**What you have to do:** For the material that follows, state how many lines contain the word "paper", and add nothing.

**Exercise data:**
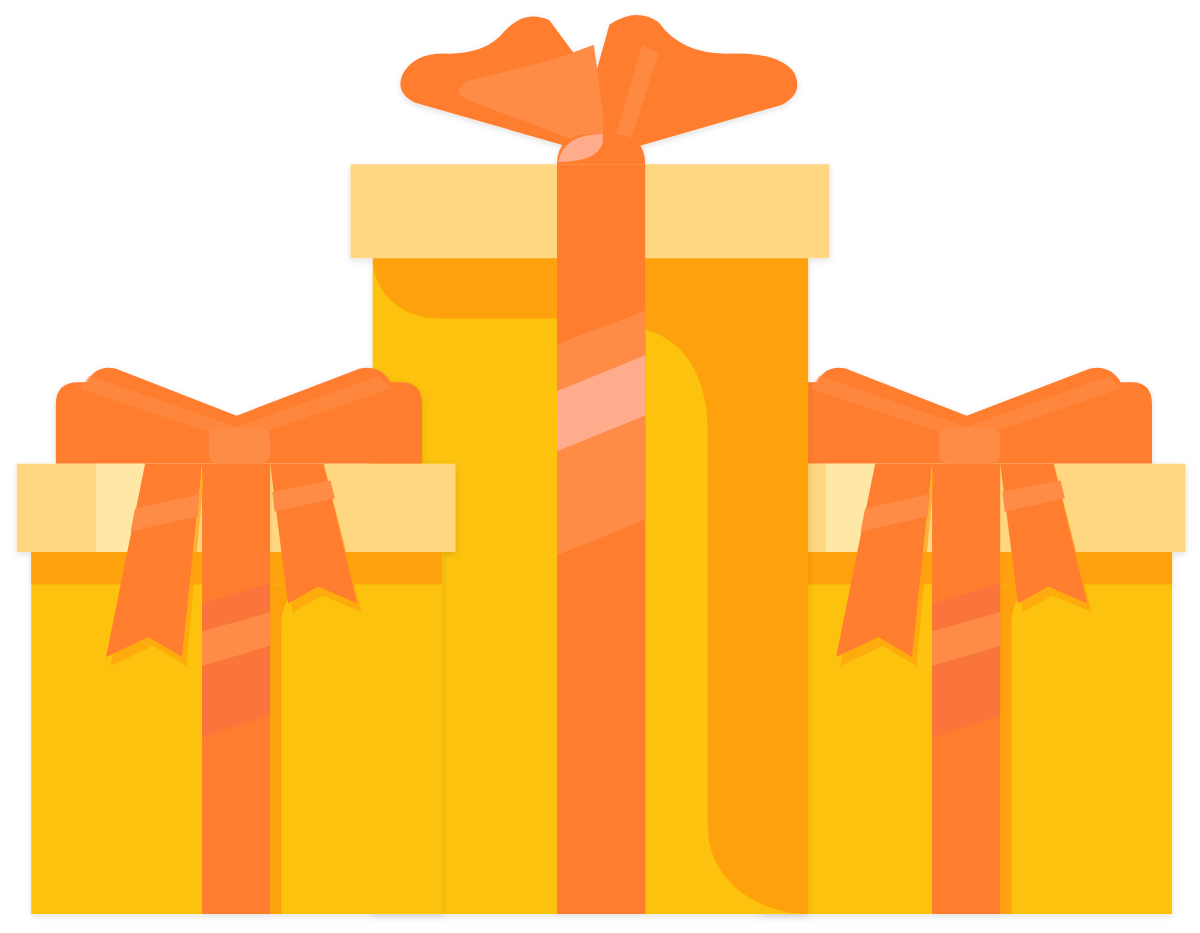
<!DOCTYPE html>
<html lang="en">
<head>
<meta charset="utf-8">
<title>Gift Boxes</title>
<style>
  :root {
    --paper: #ffffff;
    --lid: #fed780;
    --lid-light: #ffe7a6;
    --box-yellow: #fdc209;
    --box-amber: #fda10f;
    --ribbon: #fe7d2f;
    --ribbon-soft: #fe8c46;
    --ribbon-pale: #feac8b;
    --ribbon-deep: #f7723f;
  }
  html, body {
    margin: 0;
    width: 1200px;
    height: 933px;
    overflow: hidden;
    background: var(--paper);
  }
  .gift-scene {
    display: block;
    width: 1200px;
    height: 933px;
  }
  .lid { fill: var(--lid); }
  .lid-light { fill: var(--lid-light); }
  .box-yellow { fill: var(--box-yellow); }
  .box-amber { fill: var(--box-amber); }
  .ribbon { fill: var(--ribbon); }
  .ribbon-soft { fill: var(--ribbon-soft); }
  .ribbon-pale { fill: var(--ribbon-pale); }
  .ribbon-deep { fill: var(--ribbon-deep); }
</style>
</head>
<body>
<svg class="gift-scene" viewBox="0 0 1075 835" preserveAspectRatio="none" role="img" aria-label="Three yellow gift boxes tied with orange ribbons">
  <defs>
    <filter id="soft-shadow" x="-10%" y="-10%" width="120%" height="120%">
      <feDropShadow dx="0" dy="2" stdDeviation="3" flood-color="#000" flood-opacity="0.12"/>
    </filter>

    <g id="small-gift">
      <!-- bow loops -->
      <path class="ribbon" d="M50,362 Q50,342 70,342 L78,342 Q86,326 104,330 L212,372 L322,330 Q340,326 350,342 L360,342 Q378,342 378,362 L378,415 L50,415 Z"/>
      <path class="ribbon-soft" d="M80,336 L212,382 L340,336 L350,348 L212,395 L72,348 Z" opacity="0.6"/>
      <!-- body -->
      <rect class="box-yellow" x="28" y="494" width="368" height="324"/>
      <rect class="box-amber" x="28" y="494" width="368" height="29"/>
      <path class="box-amber" d="M242,523 L270,523 Q252,535 252,560 L252,818 L242,818 Z"/>
      <!-- lid -->
      <rect class="lid" x="15" y="415" width="393" height="79"/>
      <rect class="lid-light" x="86" y="415" width="44" height="79"/>
      <!-- vertical ribbon -->
      <rect class="ribbon" x="181" y="415" width="61" height="403"/>
      <path class="ribbon-deep" d="M181,540 L242,522 L242,640 L181,660 Z" opacity="0.7"/>
      <path class="ribbon-soft" d="M181,565 L242,548 L242,578 L181,596 Z"/>
      <!-- knot -->
      <rect class="ribbon-soft" x="187" y="383" width="55" height="32" rx="8"/>
      <!-- tails -->
      <path class="box-amber" d="M132,423 L183,423 L167,596 L137,578 L99,596 Z" opacity="0.7"/>
      <path class="ribbon" d="M130,415 L181,415 L163,588 L133,570 L95,588 Z"/>
      <path class="ribbon-soft" d="M121,455 L179,442 L177,462 L117,476 Z"/>
      <path class="box-amber" d="M244,423 L292,423 L324,548 L289,533 L262,548 Z" opacity="0.7"/>
      <path class="ribbon" d="M242,415 L290,415 L320,540 L285,525 L258,540 Z"/>
      <path class="ribbon-soft" d="M244,440 L296,430 L300,446 L246,458 Z"/>
    </g>
  </defs>

  <!-- right gift, behind -->
  <use href="#small-gift" transform="translate(654 0)" filter="url(#soft-shadow)"/>

  <!-- center gift -->
  <g class="center-gift" filter="url(#soft-shadow)">
    <!-- bow -->
    <path class="ribbon" d="M540,140 L372,92 Q352,82 362,64 Q374,46 402,48 Q436,48 452,28 Q470,8 492,18 L532,72 L546,22 Q570,6 590,20 Q610,48 650,48 Q700,46 712,66 Q720,84 700,94 Z"/>
    <path class="ribbon-soft" d="M540,135 L420,90 Q402,82 420,72 L500,52 L532,40 L540,100 Z"/>
    <path class="ribbon-soft" d="M548,135 L575,40 L590,48 L562,135 Z" opacity="0.8"/>
    <!-- body -->
    <rect class="box-amber" x="334" y="231" width="390" height="587"/>
    <path class="box-yellow" d="M334,231 C334,262 360,285 392,285 L499,285 L499,818 L334,818 Z"/>
    <path class="box-yellow" d="M578,295 C615,305 634,340 634,385 L634,740 C634,785 675,818 724,818 L578,818 Z"/>
    <!-- lid -->
    <rect class="lid" x="314" y="147" width="429" height="84"/>
    <!-- ribbon -->
    <rect class="ribbon" x="499" y="147" width="79" height="671"/>
    <path class="ribbon-soft" d="M499,308 L578,278 L578,318 L499,350 Z"/>
    <path class="ribbon-pale" d="M499,350 L578,318 L578,372 L499,404 Z"/>
    <path class="ribbon-soft" d="M499,404 L578,372 L578,465 L499,497 Z"/>
    <!-- knot -->
    <path class="ribbon" d="M499,147 Q499,120 530,120 L548,120 Q578,120 578,147 Z"/>
    <path class="ribbon-pale" d="M500,145 Q505,120 540,120 L540,128 Q535,145 500,145 Z"/>
  </g>

  <!-- left gift, in front -->
  <use href="#small-gift" filter="url(#soft-shadow)"/>
</svg>
</body>
</html>
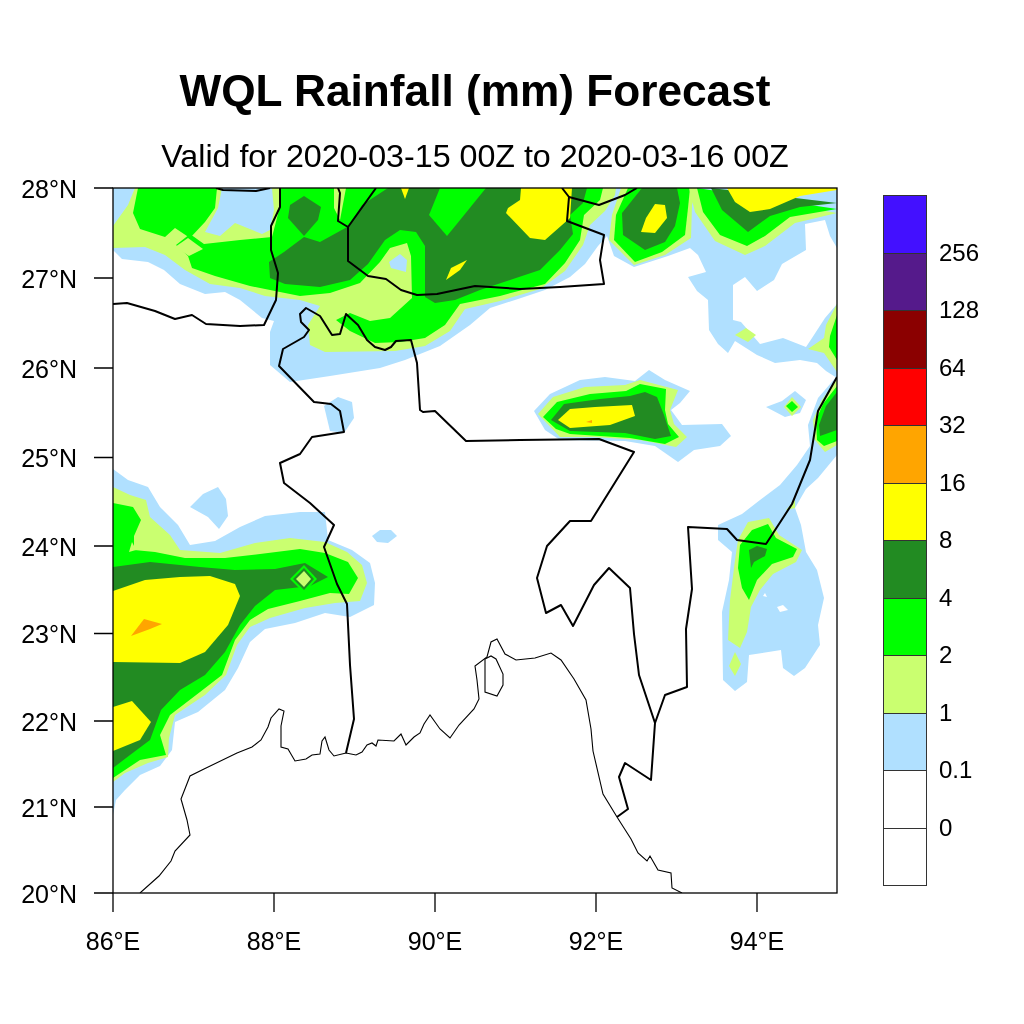
<!DOCTYPE html>
<html lang="en">
<head>
<meta charset="utf-8">
<title>Rainfall Forecast</title>
<style>
:root {
  --ink: #000;
  --paper: #fff;
  --rain-trace: #b0e0ff;
  --rain-1: #caff70;
  --rain-2: #0f0;
  --rain-4: #228b22;
  --rain-8: #ff0;
  --rain-16: #ffa500;
  --rain-32: #f00;
  --rain-64: #8b0000;
  --rain-128: #551a8b;
  --rain-256: #4310ff;
}
* { box-sizing: border-box; margin: 0; padding: 0; }
html, body { width: 1024px; height: 1024px; overflow: hidden; background: var(--paper); }
.chart { position: relative; width: 1024px; height: 1024px; color: var(--ink); font: 25px/30px "Liberation Sans", Arial, sans-serif; }
h1, .validity { position: absolute; left: 113px; width: 724px; display: flex; justify-content: center; white-space: nowrap; }
h1 { top: 66px; font-size: 44.2px; line-height: 50px; }
.validity { top: 137px; font-size: 32.2px; line-height: 38px; }
.map { position: absolute; inset: 0; }
.trace { fill: var(--rain-trace); }
.mm1 { fill: var(--rain-1); }
.mm2 { fill: var(--rain-2); }
.mm4 { fill: var(--rain-4); }
.mm8 { fill: var(--rain-8); }
.mm16 { fill: var(--rain-16); }
.dry { fill: var(--paper); }
.borders, .coast, .frame { fill: none; stroke: var(--ink); }
.borders { stroke-width: 2; stroke-linejoin: round; }
.coast { stroke-width: 1.1; }
.frame { stroke-width: 1.3; }
.axis { list-style: none; }
.axis li { position: absolute; white-space: nowrap; }
.latitude li { left: 0; width: 77px; text-align: right; top: calc(var(--at) * 1px - 14px); }
.longitude li { top: 926px; width: 100px; text-align: center; left: calc(var(--at) * 1px - 50px); }
.legend { position: absolute; left: 883px; top: 195px; height: 691px; list-style: none; display: flex; flex-direction: column; font-size: 24px; }
.legend li { position: relative; flex: 1; width: 44px; background: var(--shade, var(--paper)); border: 1px solid #333; border-bottom-width: 0; }
.legend li:last-child { border-bottom-width: 1px; }
.legend span { position: absolute; left: 55px; bottom: -15px; }
</style>
</head>
<body>
<main class="chart">
  <h1>WQL Rainfall (mm) Forecast</h1>
  <p class="validity">Valid for 2020-03-15 00Z to 2020-03-16 00Z</p>

  <svg class="map" width="1024" height="1024" viewBox="0 0 1024 1024" role="img" aria-label="Rainfall contour map, 20 to 28 degrees north, 86 to 95 degrees east">
    <defs><clipPath id="map-area"><rect x="113" y="188" width="724" height="705"/></clipPath></defs>
    <g clip-path="url(#map-area)">
      <g id="northern-rain">
        <polygon class="trace" points="113,188 837,188 837,248 830,236 825,220 805,224 806,250 782,264 774,280 757,291 745,277 733,285 733,320 741,322 760,344 783,338 806,347 812,338 825,318 837,304 837,378 826,371 817,363 800,360 775,363 757,355 735,341 728,353 718,344 709,330 708,300 697,291 688,277 706,272 698,255 690,248 668,256 634,267 614,256 607,236 598,246 585,264 570,277 545,290 515,300 490,308 470,325 440,346 405,360 380,368 330,376 290,382 270,365 270,332 274,321 262,318 240,300 225,292 205,294 180,284 164,270 148,262 122,259 113,250"/>
        <polygon class="mm1" points="135,188 128,205 113,226 113,248 145,247 165,255 185,270 210,284 240,288 265,296 300,300 320,306 308,325 310,345 325,352 395,351 425,346 450,331 465,309 500,301 540,289 565,271 583,245 590,225 605,211 615,195 616,188 272,188 274,210 270,230 262,234 235,223 220,236 205,232 218,208 222,188"/>
        <polygon class="mm2" points="138,188 133,213 140,229 165,237 175,228 190,238 205,222 215,208 217,188"/>
        <polygon class="mm2" points="176,245 188,256 192,268 215,276 250,286 275,291 300,296 330,293 360,283 380,262 390,248 407,243 411,256 412,298 390,318 370,321 350,313 336,320 350,331 375,343 400,342 425,338 445,325 460,304 500,296 545,284 565,263 580,240 584,215 600,200 603,188 346,188 340,220 334,208 334,188 280,188 279,210 272,237 240,240 204,244 190,234"/>
        <polygon class="mm1" points="175,229 183,237 175,244 167,237"/>
        <polygon class="mm1" points="188,238 203,249 189,256 175,247"/>
        <polygon class="trace" points="389,262 400,254 407,260 406,272 391,268"/>
        <polygon class="mm4" points="388,188 362,205 349,226 320,242 304,237 284,252 269,262 270,278 285,284 320,287 350,280 368,264 385,240 400,230 416,232 425,246 425,297 435,303 455,300 480,290 510,280 540,270 560,250 573,234 570,215 583,203 587,188"/>
        <polygon class="mm2" points="440,188 486,188 456,225 447,236 429,215"/>
        <polygon class="mm4" points="290,205 304,196 321,207 318,220 304,236 288,218"/>
        <polygon class="mm8" points="521,188 572,188 570,218 545,240 530,238 506,213 508,208 520,200"/>
        <polygon class="mm8" points="446,280 451,268 467,260 460,270"/>
        <polygon class="mm8" points="401,188 409,188 405,199"/>
        <polygon class="mm1" points="621,188 612,215 609,240 634,265 665,255 691,238 692,205 697,188"/>
        <polygon class="mm2" points="628,188 616,215 614,240 635,262 662,252 685,235 688,208 690,188"/>
        <polygon class="mm4" points="642,188 622,213 623,235 645,250 665,242 675,226 680,203 677,188"/>
        <polygon class="mm8" points="655,204 665,205 667,218 655,233 641,232 646,218"/>
        <polygon class="mm1" points="689,188 695,212 715,241 745,255 765,246 795,223 837,213"/>
        <polygon class="mm2" points="697,188 703,212 720,235 747,246 765,236 790,217 837,209"/>
        <polygon class="mm4" points="711,188 722,210 748,232 770,216 800,207 837,203"/>
        <polygon class="mm8" points="727,188 735,202 750,212 770,209 800,196 837,190 837,188"/>
      </g>
      <g id="eastern-edge-rain">
        <polygon class="mm1" points="837,304 826,325 824,338 808,349 824,353 837,372"/>
        <polygon class="mm2" points="837,315 830,336 829,347 837,360"/>
        <polygon class="mm1" points="735,335 746,328 756,335 748,342"/>
        <polygon class="trace" points="766,407 782,401 795,391 806,400 800,413 785,417"/>
        <polygon class="mm1" points="784,407 792,397 801,407 792,416"/>
        <polygon class="mm2" points="786,406 792,401 798,407 792,412"/>
        <polygon class="trace" points="837,376 818,398 808,425 810,446 797,465 780,485 760,500 742,514 718,525 718,540 732,552 729,580 722,612 723,680 735,691 747,682 749,655 781,650 783,668 794,676 805,668 820,645 818,625 824,598 817,570 806,552 801,525 795,508 806,489 818,478 837,455"/>
        <polygon class="mm1" points="837,379 822,400 813,420 815,440 825,452 837,445"/>
        <polygon class="mm2" points="837,386 823,404 816,420 817,440 824,446 837,441"/>
        <polygon class="mm4" points="837,392 826,406 819,425 820,436 837,430"/>
        <polygon class="mm1" points="748,522 769,518 779,535 802,550 796,562 773,574 760,590 751,607 747,632 740,648 728,640 730,600 735,560 738,540"/>
        <polygon class="mm2" points="752,530 768,524 776,538 797,549 793,557 772,564 757,580 749,600 742,588 738,568 740,545"/>
        <polygon class="mm4" points="749,550 757,546 767,549 765,556 754,562 751,568"/>
        <polygon class="mm1" points="735,652 741,664 735,676 729,666"/>
        <polygon class="mm1" points="786,510 795,500 795,508"/>
        <polygon class="dry" points="777,607 783,605 788,610 780,612"/>
        <polygon class="dry" points="763,596 765,593 767,597"/>
      </g>
      <g id="central-rain">
        <polygon class="trace" points="534,411 550,394 580,380 605,377 635,381 649,370 665,380 690,391 680,403 671,410 682,425 722,424 731,436 720,446 694,450 678,462 655,446 625,441 560,440 545,430"/>
        <polygon class="mm1" points="538,414 553,397 585,387 625,385 640,380 678,390 670,410 674,424 687,437 676,447 640,440 595,437 560,437"/>
        <polygon class="mm2" points="543,417 557,402 590,394 626,391 640,384 666,389 665,410 668,424 679,437 665,444 630,438 570,434 556,429"/>
        <polygon class="mm4" points="551,420 564,404 600,399 630,396 645,392 657,397 664,415 671,436 655,439 625,433 570,431"/>
        <polygon class="mm8" points="558,420 570,409 595,407 632,405 635,416 610,425 570,428"/>
        <polygon class="mm16" points="586,422 592,420 592,423"/>
        <polygon class="trace" points="324,406 338,397 352,402 354,418 344,433 330,431"/>
        <polygon class="trace" points="372,536 380,530 391,530 397,536 388,543 377,542"/>
        <polygon class="trace" points="190,507 203,494 218,487 226,499 228,516 219,529 208,517"/>
      </g>
      <g id="western-rain">
        <polygon class="trace" points="113,469 128,480 148,487 160,507 178,525 190,545 215,541 240,527 265,516 300,512 325,512 328,540 352,550 370,563 375,583 374,605 350,617 325,613 295,623 265,629 250,642 238,668 225,690 198,712 175,722 172,750 160,766 140,775 125,790 116,800 113,815"/>
        <polygon class="mm1" points="113,487 130,495 146,500 150,517 170,535 180,550 220,553 255,543 290,538 325,542 347,552 362,565 367,583 360,601 335,603 305,608 270,618 250,627 237,645 226,675 205,695 175,715 169,738 168,757 148,763 125,773 113,782"/>
        <polygon class="mm2" points="113,503 133,507 141,520 134,536 134,550 155,552 185,558 225,558 260,554 300,549 325,553 348,562 358,578 349,594 330,593 300,601 268,609 250,620 235,640 222,675 200,692 170,715 160,735 166,755 140,760 113,778"/>
        <polygon class="mm1" points="129,552 132,542 136,550"/>
        <polygon class="mm4" points="113,567 150,562 200,567 235,570 275,569 305,563 328,577 310,586 275,590 255,606 240,625 225,652 205,675 180,690 161,710 150,740 130,755 113,768"/>
        <polygon class="mm8" points="113,591 145,580 180,577 210,576 235,584 240,596 228,625 205,652 180,663 113,662"/>
        <polygon class="mm16" points="131,636 144,619 162,624 150,629"/>
        <polygon class="mm8" points="113,707 132,701 151,722 140,740 113,751"/>
        <polygon class="mm2" points="290,579 304,565 317,579 304,593"/>
        <polygon class="mm4" points="293,579 304,568 314,579 304,590"/>
        <polygon class="mm1" points="296,579 304,571 311,579 304,587"/>
      </g>
      <g class="borders">
        <polyline points="113,304 127,303 155,311 175,319 192,315 206,324 240,326 264,325 276,300 278,273 271,250 271,226 280,207 280,188"/>
        <polyline points="216,188 223,190 256,191 270,188"/>
        <polyline points="338,188 340,193 338,221 348,227 376,188"/>
        <polyline points="348,227 348,261 368,276 386,279 401,290 417,295 437,294 475,286 520,289 560,287 604,284 600,260 604,235 567,221 569,197 562,188"/>
        <polyline points="569,197 599,205 625,195 637,188"/>
        <polyline points="346,753 354,719 350,665 347,604 337,584 324,547 334,525 310,503 284,483 280,463 300,454 312,437 344,432 340,411 331,404 314,402 279,366 283,349 304,337 309,330 301,322 300,314 306,308 320,316 332,335 340,334 346,314 358,325 367,340 375,347 385,350 391,347 396,341 411,340 417,363 420,410 423,412 435,411 466,441 520,440 599,439 634,452 591,521 570,521 547,546 537,578 546,613 561,605 573,626 594,585 609,568 630,588 634,634 639,675 655,723 651,780 625,763 619,777 628,809 617,817"/>
        <polyline points="655,723 665,695 687,687 686,629 692,589 688,527 727,529 737,540 766,544 792,504 810,460 818,411 837,377"/>
      </g>
      <g class="coast">
        <polyline points="140,893 159,876 171,861 175,851 190,835 187,820 181,799 190,776 204,769 237,753 252,747 261,740 268,727 271,718 279,709 284,711 281,726 281,747 288,749 295,761 306,759 312,755 320,754 322,741 325,737 329,750 334,756 346,753 356,755 362,752 367,745 372,743 376,746 378,740 394,741 401,734 406,745 414,737 420,733 424,724 430,715 440,729 450,738 459,725 474,709 479,699 477,680 475,666 487,657 491,642 497,639 505,654 516,660 535,658 551,653 561,660 574,679 586,700 591,729 593,751 603,794 617,817 624,828 631,839 638,853 647,861 650,856 658,870 671,873 672,888 682,893"/>
        <polygon points="485,659 491,656 496,659 503,674 503,685 497,696 485,692"/>
      </g>
    </g>
    <g class="frame">
      <rect x="113" y="188" width="724" height="705"/>
      <path d="M94 188H113M94 278H113M94 368H113M94 457.5H113M94 546H113M94 633.5H113M94 721H113M94 807H113M94 893H113M113 893V912M274 893V912M435 893V912M596 893V912M757 893V912"/>
    </g>
  </svg>

  <ul class="axis latitude">
    <li style="--at:188">28°N</li>
    <li style="--at:278">27°N</li>
    <li style="--at:368">26°N</li>
    <li style="--at:457">25°N</li>
    <li style="--at:546">24°N</li>
    <li style="--at:633">23°N</li>
    <li style="--at:721">22°N</li>
    <li style="--at:807">21°N</li>
    <li style="--at:893">20°N</li>
  </ul>
  <ul class="axis longitude">
    <li style="--at:113">86°E</li>
    <li style="--at:274">88°E</li>
    <li style="--at:435">90°E</li>
    <li style="--at:596">92°E</li>
    <li style="--at:757">94°E</li>
  </ul>

  <ul class="legend">
    <li style="--shade:var(--rain-256)"><span>256</span></li>
    <li style="--shade:var(--rain-128)"><span>128</span></li>
    <li style="--shade:var(--rain-64)"><span>64</span></li>
    <li style="--shade:var(--rain-32)"><span>32</span></li>
    <li style="--shade:var(--rain-16)"><span>16</span></li>
    <li style="--shade:var(--rain-8)"><span>8</span></li>
    <li style="--shade:var(--rain-4)"><span>4</span></li>
    <li style="--shade:var(--rain-2)"><span>2</span></li>
    <li style="--shade:var(--rain-1)"><span>1</span></li>
    <li style="--shade:var(--rain-trace)"><span>0.1</span></li>
    <li><span>0</span></li>
    <li></li>
  </ul>
</main>
</body>
</html>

**Task result:** 6